"Exercizing a woman's privilege" sounds like "making sure she'll never work in this town again."

Here's an interesting detail:

At the peak of her popularity, several film studios offered her a contract but she declined them all until widely respected New York-based French director, Maurice Tourneur, proposed she appear in the lead role as a sophisticated patrician in his 1917 silent film, Barbary Sheep. She also may have consented to films because she no longer had the protection of her Broadway employers Henry B. Harris, who died on the Titanic in 1912, and Charles Frohman, who perished on the Lusitania in 1915.

I mean, what are the odds? More:

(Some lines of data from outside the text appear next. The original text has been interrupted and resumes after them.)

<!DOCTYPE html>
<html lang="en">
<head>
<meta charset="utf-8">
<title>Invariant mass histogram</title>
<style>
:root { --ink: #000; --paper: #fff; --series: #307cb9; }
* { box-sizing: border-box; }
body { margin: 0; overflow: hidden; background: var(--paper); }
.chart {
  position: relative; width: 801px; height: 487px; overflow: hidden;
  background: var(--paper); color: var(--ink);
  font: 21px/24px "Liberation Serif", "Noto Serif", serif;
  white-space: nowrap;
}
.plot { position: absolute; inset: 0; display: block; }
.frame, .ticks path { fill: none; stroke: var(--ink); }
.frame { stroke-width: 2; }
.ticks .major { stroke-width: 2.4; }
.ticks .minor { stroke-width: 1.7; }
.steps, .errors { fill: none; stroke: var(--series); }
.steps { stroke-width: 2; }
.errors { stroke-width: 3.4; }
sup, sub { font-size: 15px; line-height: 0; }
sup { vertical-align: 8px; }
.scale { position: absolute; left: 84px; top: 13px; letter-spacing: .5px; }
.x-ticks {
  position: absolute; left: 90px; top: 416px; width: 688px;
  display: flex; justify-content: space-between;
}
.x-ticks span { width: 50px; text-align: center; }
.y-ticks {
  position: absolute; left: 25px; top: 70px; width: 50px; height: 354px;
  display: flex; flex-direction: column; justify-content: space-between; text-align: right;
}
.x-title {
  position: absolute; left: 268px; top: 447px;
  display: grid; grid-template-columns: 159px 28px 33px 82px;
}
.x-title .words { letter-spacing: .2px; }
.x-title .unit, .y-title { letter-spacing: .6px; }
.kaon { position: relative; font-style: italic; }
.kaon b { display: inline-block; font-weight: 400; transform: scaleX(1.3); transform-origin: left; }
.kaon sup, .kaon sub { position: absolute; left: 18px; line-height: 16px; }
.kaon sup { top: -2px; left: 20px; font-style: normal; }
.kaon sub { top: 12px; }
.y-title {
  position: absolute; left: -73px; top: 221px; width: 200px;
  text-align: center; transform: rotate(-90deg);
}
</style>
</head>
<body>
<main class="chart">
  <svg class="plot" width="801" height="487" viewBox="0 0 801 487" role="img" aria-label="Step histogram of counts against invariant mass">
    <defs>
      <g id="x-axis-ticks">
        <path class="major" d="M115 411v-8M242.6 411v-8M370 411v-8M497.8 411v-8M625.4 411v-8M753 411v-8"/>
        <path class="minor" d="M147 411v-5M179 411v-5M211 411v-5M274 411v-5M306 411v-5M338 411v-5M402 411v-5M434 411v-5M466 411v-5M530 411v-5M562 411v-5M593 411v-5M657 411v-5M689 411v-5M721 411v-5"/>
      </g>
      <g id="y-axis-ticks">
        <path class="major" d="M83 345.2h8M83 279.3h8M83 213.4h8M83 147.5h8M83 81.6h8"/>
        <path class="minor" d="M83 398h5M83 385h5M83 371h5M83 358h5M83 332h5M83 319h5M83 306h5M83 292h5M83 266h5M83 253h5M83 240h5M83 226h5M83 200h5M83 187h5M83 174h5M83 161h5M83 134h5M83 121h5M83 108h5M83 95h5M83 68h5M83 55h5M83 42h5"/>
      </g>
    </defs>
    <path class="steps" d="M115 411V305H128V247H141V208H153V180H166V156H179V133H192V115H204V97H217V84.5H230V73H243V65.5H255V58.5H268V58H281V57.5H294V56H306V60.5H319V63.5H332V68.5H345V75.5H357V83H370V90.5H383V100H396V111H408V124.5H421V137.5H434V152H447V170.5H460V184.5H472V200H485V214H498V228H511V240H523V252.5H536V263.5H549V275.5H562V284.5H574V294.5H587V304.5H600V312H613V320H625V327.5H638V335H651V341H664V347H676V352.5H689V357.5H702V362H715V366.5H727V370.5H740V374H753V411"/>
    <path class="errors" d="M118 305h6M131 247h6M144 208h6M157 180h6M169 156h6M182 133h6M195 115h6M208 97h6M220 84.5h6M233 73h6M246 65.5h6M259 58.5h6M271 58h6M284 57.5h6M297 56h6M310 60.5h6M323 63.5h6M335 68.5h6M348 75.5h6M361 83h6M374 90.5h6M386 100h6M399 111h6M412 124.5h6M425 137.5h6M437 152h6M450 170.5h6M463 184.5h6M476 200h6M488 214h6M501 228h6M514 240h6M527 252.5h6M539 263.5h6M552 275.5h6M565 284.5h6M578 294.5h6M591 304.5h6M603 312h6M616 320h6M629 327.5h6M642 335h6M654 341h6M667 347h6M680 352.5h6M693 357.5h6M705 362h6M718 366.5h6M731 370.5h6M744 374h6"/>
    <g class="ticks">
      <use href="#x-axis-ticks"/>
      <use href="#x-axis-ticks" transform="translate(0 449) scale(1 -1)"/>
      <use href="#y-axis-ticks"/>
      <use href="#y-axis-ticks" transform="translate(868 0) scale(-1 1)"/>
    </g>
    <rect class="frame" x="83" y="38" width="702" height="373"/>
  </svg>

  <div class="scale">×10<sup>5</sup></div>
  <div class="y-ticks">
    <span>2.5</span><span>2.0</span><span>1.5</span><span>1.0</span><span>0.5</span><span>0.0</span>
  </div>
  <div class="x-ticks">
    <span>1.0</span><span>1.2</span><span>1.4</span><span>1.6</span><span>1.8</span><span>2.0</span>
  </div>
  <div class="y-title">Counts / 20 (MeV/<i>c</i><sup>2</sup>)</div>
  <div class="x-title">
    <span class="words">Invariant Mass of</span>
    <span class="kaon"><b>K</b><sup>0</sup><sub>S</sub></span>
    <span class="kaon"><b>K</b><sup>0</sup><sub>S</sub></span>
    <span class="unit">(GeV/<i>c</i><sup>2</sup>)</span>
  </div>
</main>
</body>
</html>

Continuing to play roles of elegant society women, Ferguson was quickly dubbed "The Aristocrat of the Silent Screen", but the aristocratic label was also because she was known as a difficult and sometimes arrogant personality with whom to work

What did I tell you?